> _TASK OBJECTIVE_
Search the listing for the word "aqua" and copy every line where it turns up.

◆ ◆ ◆ ◆

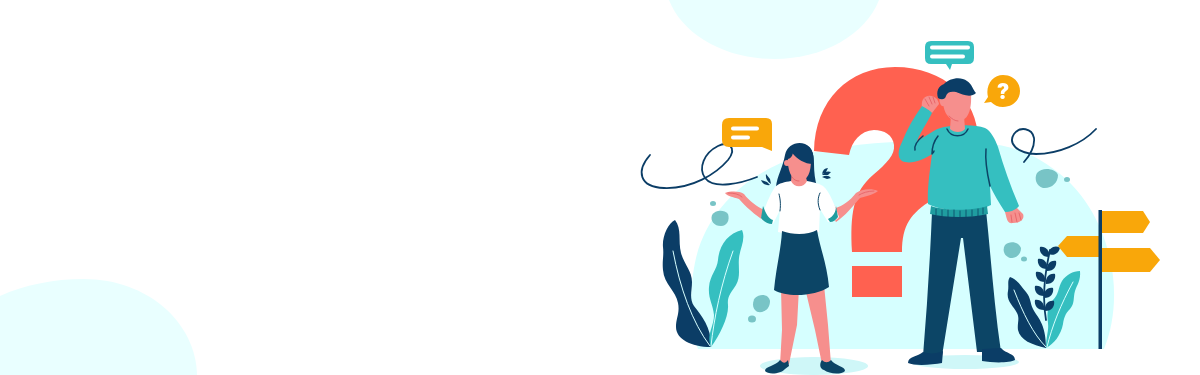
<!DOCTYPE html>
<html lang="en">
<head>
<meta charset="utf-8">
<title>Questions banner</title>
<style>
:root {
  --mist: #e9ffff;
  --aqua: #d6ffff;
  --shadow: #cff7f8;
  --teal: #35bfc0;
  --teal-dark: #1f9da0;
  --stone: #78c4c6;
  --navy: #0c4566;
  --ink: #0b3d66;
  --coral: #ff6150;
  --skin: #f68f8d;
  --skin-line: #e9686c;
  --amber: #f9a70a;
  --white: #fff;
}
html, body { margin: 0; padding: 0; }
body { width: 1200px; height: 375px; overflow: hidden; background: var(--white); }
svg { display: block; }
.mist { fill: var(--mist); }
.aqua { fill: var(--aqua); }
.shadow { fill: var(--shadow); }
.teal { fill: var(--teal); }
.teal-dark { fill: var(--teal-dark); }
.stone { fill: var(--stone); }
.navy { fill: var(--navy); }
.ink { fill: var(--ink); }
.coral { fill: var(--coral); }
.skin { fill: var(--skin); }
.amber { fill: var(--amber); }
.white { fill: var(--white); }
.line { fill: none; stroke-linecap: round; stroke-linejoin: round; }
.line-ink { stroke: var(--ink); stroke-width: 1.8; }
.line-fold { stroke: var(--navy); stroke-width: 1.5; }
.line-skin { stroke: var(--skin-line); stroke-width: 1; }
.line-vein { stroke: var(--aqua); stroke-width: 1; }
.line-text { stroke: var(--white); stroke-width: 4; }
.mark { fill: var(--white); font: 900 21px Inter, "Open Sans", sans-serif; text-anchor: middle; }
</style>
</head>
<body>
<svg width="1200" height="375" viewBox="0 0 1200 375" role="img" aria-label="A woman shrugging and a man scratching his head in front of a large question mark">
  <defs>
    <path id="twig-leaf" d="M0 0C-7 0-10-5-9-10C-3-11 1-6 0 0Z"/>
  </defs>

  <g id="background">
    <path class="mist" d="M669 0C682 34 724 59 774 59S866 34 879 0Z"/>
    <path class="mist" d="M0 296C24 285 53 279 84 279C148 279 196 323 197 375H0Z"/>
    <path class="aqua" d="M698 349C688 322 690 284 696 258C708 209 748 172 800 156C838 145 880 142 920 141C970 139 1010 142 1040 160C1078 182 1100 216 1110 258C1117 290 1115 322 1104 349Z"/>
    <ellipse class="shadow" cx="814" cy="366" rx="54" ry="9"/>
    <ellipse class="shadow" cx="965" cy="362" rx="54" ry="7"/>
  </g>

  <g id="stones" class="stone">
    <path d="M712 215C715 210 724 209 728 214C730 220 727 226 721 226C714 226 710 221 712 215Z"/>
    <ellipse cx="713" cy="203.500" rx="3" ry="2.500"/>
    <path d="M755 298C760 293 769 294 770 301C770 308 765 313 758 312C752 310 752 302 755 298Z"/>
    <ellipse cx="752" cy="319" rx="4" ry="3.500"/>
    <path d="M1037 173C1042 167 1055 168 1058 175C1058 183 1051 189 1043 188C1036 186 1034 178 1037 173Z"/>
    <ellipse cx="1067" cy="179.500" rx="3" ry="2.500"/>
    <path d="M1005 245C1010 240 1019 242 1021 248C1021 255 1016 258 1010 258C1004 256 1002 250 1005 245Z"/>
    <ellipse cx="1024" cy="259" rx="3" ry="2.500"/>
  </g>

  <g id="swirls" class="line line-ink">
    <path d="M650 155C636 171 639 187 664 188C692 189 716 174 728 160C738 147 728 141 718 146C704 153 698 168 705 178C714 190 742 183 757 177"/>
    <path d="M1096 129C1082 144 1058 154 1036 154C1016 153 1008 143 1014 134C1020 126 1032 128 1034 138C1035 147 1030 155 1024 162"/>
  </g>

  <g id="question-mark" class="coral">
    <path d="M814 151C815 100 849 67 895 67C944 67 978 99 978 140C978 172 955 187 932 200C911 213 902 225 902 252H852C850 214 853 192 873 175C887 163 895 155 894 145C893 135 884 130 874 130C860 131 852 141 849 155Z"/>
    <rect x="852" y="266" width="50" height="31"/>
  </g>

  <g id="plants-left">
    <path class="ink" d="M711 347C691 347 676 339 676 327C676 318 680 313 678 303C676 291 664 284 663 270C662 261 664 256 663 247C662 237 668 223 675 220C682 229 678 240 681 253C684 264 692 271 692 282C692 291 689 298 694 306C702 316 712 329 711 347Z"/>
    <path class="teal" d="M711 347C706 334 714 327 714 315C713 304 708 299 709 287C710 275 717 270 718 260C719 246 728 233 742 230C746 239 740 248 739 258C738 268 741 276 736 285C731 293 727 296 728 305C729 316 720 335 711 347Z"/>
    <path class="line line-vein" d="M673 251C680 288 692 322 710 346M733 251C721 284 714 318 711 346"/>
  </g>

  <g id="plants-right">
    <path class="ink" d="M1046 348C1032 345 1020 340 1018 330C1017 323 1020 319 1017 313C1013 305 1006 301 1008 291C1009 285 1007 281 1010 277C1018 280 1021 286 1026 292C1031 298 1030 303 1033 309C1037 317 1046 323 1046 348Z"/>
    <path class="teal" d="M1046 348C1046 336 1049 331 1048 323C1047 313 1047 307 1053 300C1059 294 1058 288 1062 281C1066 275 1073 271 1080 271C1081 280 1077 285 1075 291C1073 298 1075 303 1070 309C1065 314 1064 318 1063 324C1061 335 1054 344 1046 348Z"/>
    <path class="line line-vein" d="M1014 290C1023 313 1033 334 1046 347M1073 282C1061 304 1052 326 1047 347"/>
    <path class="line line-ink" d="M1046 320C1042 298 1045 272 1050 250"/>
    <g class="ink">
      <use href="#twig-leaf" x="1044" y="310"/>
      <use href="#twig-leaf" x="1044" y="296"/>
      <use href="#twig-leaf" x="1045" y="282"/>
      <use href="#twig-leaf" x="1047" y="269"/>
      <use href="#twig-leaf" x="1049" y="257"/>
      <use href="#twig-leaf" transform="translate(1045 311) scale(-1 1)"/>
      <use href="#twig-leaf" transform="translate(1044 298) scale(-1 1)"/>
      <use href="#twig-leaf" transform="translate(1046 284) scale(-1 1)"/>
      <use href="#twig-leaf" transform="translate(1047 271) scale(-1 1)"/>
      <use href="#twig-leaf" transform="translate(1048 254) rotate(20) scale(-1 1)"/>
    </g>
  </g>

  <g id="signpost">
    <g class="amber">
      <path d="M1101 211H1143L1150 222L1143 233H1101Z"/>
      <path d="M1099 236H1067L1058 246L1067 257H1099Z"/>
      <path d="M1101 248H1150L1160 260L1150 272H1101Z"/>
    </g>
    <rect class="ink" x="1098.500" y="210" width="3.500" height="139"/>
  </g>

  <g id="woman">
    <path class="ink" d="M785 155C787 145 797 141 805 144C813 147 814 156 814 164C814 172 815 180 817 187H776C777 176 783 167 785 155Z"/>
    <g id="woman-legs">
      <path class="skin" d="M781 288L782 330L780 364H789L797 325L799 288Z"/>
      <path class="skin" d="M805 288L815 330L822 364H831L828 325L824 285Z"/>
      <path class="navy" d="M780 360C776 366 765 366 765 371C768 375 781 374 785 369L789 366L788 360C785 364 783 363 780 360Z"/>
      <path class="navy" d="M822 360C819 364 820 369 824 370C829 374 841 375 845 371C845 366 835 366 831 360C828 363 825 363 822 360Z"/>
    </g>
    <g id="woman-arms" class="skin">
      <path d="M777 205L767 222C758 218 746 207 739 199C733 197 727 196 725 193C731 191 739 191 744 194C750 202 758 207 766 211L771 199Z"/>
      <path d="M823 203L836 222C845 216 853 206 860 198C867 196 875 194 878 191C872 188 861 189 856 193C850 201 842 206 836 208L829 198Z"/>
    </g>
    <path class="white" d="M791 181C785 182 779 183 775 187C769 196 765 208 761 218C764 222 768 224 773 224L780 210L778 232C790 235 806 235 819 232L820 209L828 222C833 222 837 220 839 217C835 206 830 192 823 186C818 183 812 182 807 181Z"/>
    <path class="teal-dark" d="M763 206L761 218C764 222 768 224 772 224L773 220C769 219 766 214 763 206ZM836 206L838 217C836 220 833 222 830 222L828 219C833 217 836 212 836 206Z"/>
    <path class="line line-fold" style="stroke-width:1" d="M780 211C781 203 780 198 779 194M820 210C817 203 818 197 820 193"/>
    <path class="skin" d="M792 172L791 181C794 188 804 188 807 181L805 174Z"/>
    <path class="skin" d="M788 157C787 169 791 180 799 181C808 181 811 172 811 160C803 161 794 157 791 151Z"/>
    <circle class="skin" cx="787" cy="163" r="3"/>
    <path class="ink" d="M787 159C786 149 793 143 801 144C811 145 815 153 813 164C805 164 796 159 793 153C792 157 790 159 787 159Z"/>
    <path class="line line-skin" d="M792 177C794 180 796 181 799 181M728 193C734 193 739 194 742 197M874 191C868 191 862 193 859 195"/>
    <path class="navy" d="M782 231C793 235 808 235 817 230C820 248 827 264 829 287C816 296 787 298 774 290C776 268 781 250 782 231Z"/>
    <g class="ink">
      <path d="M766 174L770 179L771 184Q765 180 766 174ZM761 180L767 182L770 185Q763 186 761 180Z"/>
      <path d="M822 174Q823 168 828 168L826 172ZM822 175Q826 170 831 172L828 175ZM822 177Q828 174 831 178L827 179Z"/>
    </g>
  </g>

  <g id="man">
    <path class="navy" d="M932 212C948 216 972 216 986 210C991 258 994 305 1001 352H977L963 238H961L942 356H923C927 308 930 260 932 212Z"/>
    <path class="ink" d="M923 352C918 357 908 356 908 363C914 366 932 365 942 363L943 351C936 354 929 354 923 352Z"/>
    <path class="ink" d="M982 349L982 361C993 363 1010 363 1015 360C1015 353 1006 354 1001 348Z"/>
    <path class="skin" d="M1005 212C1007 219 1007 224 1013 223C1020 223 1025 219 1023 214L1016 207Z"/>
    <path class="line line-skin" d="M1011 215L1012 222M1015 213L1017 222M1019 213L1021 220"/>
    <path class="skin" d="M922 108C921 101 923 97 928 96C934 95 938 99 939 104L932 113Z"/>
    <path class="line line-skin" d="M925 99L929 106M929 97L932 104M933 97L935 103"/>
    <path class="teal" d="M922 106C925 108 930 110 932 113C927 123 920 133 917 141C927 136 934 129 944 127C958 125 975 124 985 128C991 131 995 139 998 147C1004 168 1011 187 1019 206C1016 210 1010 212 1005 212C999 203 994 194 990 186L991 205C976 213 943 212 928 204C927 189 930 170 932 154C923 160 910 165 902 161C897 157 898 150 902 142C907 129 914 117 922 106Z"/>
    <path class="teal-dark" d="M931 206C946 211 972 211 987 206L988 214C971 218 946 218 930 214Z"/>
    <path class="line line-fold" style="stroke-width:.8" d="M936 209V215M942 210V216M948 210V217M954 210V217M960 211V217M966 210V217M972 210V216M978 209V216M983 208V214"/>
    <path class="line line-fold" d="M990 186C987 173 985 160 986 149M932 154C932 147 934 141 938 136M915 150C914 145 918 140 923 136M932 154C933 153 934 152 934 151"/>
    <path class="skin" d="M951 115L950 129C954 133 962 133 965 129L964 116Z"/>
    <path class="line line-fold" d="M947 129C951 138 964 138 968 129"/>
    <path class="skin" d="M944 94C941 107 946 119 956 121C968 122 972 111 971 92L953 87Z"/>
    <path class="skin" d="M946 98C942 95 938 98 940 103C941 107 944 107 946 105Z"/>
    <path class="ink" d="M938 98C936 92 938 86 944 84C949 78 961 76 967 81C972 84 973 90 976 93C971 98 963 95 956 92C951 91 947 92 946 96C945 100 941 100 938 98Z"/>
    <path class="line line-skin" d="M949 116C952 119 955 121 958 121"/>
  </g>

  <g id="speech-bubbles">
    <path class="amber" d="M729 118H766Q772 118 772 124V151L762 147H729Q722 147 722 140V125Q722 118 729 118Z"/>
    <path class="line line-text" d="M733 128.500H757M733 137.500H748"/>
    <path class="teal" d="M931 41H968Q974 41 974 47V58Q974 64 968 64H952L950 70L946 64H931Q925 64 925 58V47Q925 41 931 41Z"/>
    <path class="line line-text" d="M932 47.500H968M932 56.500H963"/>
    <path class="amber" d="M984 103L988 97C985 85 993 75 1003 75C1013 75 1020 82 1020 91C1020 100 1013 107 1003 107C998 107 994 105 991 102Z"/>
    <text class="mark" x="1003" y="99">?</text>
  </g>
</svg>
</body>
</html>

◆ ◆ ◆ ◆

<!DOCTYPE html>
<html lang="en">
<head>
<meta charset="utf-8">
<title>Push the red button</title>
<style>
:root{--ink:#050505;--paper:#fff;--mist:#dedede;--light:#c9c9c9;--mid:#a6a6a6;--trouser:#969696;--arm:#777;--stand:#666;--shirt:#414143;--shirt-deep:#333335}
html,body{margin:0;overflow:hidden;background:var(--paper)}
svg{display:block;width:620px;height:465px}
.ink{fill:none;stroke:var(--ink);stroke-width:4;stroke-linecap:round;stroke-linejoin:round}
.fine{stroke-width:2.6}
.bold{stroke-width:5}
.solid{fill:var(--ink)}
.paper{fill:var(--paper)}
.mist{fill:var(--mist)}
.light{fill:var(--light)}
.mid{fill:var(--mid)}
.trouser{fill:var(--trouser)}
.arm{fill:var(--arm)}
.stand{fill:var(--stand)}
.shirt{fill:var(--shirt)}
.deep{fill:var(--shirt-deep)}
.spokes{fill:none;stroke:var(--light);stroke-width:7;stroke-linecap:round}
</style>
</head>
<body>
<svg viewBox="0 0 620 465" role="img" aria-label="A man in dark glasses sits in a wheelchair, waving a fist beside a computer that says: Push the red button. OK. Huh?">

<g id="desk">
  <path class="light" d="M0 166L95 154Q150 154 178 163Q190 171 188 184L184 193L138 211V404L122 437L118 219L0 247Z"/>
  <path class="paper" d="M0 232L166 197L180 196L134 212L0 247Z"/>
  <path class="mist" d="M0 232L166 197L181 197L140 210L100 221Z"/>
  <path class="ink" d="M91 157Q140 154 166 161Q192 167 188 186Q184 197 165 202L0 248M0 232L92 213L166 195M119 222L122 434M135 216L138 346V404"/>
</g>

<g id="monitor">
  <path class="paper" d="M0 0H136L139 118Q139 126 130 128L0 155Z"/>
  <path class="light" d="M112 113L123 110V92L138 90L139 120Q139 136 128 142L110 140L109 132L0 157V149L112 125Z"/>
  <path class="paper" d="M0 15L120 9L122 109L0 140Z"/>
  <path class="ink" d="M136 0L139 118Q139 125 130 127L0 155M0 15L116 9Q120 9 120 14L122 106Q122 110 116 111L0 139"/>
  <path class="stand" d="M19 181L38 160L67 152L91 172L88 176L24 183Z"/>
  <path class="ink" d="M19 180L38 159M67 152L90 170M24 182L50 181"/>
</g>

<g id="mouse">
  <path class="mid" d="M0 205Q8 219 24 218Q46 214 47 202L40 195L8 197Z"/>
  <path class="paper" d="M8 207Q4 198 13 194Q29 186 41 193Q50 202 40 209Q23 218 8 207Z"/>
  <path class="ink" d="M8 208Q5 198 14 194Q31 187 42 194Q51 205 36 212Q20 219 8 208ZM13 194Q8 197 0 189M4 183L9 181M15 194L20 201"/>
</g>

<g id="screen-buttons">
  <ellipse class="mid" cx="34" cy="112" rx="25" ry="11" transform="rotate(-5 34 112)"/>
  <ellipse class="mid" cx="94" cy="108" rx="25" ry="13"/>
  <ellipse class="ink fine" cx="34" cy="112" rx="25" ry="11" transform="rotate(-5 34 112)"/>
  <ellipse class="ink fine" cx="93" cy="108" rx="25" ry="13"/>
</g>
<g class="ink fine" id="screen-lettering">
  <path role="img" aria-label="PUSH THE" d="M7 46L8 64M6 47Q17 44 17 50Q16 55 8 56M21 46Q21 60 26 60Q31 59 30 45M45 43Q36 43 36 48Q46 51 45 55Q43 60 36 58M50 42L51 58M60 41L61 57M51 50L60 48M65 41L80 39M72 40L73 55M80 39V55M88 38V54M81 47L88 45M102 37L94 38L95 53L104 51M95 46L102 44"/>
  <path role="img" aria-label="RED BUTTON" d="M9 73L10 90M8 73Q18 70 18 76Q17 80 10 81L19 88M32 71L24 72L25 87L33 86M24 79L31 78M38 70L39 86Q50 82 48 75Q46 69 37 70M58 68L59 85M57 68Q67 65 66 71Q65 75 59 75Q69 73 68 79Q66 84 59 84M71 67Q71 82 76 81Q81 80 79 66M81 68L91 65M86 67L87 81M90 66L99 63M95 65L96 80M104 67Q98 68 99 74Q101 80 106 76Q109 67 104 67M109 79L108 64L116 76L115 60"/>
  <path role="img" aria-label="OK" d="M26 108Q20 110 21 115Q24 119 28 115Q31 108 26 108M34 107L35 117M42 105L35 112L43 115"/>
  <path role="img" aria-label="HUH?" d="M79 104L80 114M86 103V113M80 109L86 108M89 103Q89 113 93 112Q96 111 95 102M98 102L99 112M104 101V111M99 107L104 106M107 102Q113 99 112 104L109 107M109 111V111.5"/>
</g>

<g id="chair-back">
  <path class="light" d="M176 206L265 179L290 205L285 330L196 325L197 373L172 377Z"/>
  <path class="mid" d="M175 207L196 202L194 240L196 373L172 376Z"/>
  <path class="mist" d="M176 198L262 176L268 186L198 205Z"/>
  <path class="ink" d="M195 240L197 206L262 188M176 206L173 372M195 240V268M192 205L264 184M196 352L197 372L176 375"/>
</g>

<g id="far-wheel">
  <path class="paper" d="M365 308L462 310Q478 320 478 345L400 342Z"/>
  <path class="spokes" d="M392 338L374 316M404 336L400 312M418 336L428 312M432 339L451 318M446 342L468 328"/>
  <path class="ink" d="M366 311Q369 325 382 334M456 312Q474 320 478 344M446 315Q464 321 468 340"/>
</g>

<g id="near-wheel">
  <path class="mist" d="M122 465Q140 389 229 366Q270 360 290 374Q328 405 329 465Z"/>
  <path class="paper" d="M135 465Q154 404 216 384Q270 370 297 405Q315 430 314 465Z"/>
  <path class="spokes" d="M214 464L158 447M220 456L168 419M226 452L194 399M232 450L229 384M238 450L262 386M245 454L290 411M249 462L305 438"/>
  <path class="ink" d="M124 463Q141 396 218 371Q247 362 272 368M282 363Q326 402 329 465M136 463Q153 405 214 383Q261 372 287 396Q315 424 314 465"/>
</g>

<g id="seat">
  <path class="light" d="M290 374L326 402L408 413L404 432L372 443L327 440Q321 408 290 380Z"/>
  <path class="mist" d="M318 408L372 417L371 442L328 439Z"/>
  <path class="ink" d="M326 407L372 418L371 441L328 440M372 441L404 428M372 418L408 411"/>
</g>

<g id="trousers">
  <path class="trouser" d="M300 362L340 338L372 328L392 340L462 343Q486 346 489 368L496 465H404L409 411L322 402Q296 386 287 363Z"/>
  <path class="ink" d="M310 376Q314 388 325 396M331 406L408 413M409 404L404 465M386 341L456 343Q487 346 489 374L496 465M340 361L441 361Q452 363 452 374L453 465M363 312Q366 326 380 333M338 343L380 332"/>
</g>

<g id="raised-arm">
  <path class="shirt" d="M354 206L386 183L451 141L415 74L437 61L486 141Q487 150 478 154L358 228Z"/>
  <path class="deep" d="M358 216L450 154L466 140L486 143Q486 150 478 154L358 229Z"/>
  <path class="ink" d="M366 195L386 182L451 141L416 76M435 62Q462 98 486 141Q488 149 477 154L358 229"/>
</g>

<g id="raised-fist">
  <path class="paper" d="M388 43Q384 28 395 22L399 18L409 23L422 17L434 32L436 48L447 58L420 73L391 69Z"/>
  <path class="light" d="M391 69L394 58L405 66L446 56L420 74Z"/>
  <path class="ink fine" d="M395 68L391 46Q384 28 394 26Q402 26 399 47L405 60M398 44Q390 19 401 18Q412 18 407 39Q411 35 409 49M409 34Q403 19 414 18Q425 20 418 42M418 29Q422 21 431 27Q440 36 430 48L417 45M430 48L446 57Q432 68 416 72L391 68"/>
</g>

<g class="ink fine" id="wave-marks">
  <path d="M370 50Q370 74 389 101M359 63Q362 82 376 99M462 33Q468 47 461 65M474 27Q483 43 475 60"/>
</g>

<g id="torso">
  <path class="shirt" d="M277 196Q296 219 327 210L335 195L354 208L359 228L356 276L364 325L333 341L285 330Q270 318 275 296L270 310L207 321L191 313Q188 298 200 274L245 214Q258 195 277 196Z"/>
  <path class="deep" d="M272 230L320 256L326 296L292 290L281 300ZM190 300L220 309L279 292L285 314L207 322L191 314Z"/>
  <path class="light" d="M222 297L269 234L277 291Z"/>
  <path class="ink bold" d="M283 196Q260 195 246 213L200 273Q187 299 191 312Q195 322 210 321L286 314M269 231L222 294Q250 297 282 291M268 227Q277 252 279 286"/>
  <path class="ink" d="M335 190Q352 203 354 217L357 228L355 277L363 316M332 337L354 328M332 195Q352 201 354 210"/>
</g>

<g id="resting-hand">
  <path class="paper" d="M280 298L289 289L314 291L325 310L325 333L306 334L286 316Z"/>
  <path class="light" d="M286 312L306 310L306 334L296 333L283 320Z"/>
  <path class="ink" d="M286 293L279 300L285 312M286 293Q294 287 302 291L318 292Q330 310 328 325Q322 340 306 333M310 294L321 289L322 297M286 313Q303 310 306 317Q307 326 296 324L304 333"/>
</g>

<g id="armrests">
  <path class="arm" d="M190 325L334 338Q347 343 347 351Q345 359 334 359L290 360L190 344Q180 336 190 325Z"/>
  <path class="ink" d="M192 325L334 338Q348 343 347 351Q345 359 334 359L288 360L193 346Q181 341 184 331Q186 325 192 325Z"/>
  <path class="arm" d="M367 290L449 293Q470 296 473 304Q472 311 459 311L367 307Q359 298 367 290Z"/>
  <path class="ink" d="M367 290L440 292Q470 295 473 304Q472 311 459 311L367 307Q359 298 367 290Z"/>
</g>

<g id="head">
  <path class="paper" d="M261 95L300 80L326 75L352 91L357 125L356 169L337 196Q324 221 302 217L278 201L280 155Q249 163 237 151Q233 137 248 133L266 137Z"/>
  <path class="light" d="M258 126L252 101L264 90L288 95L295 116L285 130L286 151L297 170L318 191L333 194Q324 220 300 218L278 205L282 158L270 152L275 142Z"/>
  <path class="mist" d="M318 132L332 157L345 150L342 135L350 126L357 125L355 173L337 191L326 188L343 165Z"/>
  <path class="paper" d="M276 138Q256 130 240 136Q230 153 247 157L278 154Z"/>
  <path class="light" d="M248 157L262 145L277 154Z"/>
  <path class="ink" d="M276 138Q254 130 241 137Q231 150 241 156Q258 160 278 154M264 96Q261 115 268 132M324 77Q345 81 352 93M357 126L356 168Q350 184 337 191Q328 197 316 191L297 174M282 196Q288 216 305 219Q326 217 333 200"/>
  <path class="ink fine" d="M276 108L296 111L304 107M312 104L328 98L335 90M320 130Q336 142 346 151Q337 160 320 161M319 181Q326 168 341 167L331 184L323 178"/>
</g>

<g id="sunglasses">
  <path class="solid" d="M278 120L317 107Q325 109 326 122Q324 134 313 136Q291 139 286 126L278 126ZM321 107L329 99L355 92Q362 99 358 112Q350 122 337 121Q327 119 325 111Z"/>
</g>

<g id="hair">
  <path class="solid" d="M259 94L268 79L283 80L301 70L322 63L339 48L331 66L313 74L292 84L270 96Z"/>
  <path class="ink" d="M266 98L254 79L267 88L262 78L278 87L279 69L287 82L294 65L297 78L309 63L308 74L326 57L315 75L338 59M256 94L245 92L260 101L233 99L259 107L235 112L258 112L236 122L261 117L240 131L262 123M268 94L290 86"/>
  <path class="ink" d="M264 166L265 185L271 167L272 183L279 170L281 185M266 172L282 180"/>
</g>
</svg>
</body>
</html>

◆ ◆ ◆ ◆

> _EXPECTED OUTPUT_
  --aqua: #d6ffff;
.aqua { fill: var(--aqua); }
.line-vein { stroke: var(--aqua); stroke-width: 1; }
    <path class="aqua" d="M698 349C688 322 690 284 696 258C708 209 748 172 800 156C838 145 880 142 920 141C970 139 1010 142 1040 160C1078 182 1100 216 1110 258C1117 290 1115 322 1104 349Z"/>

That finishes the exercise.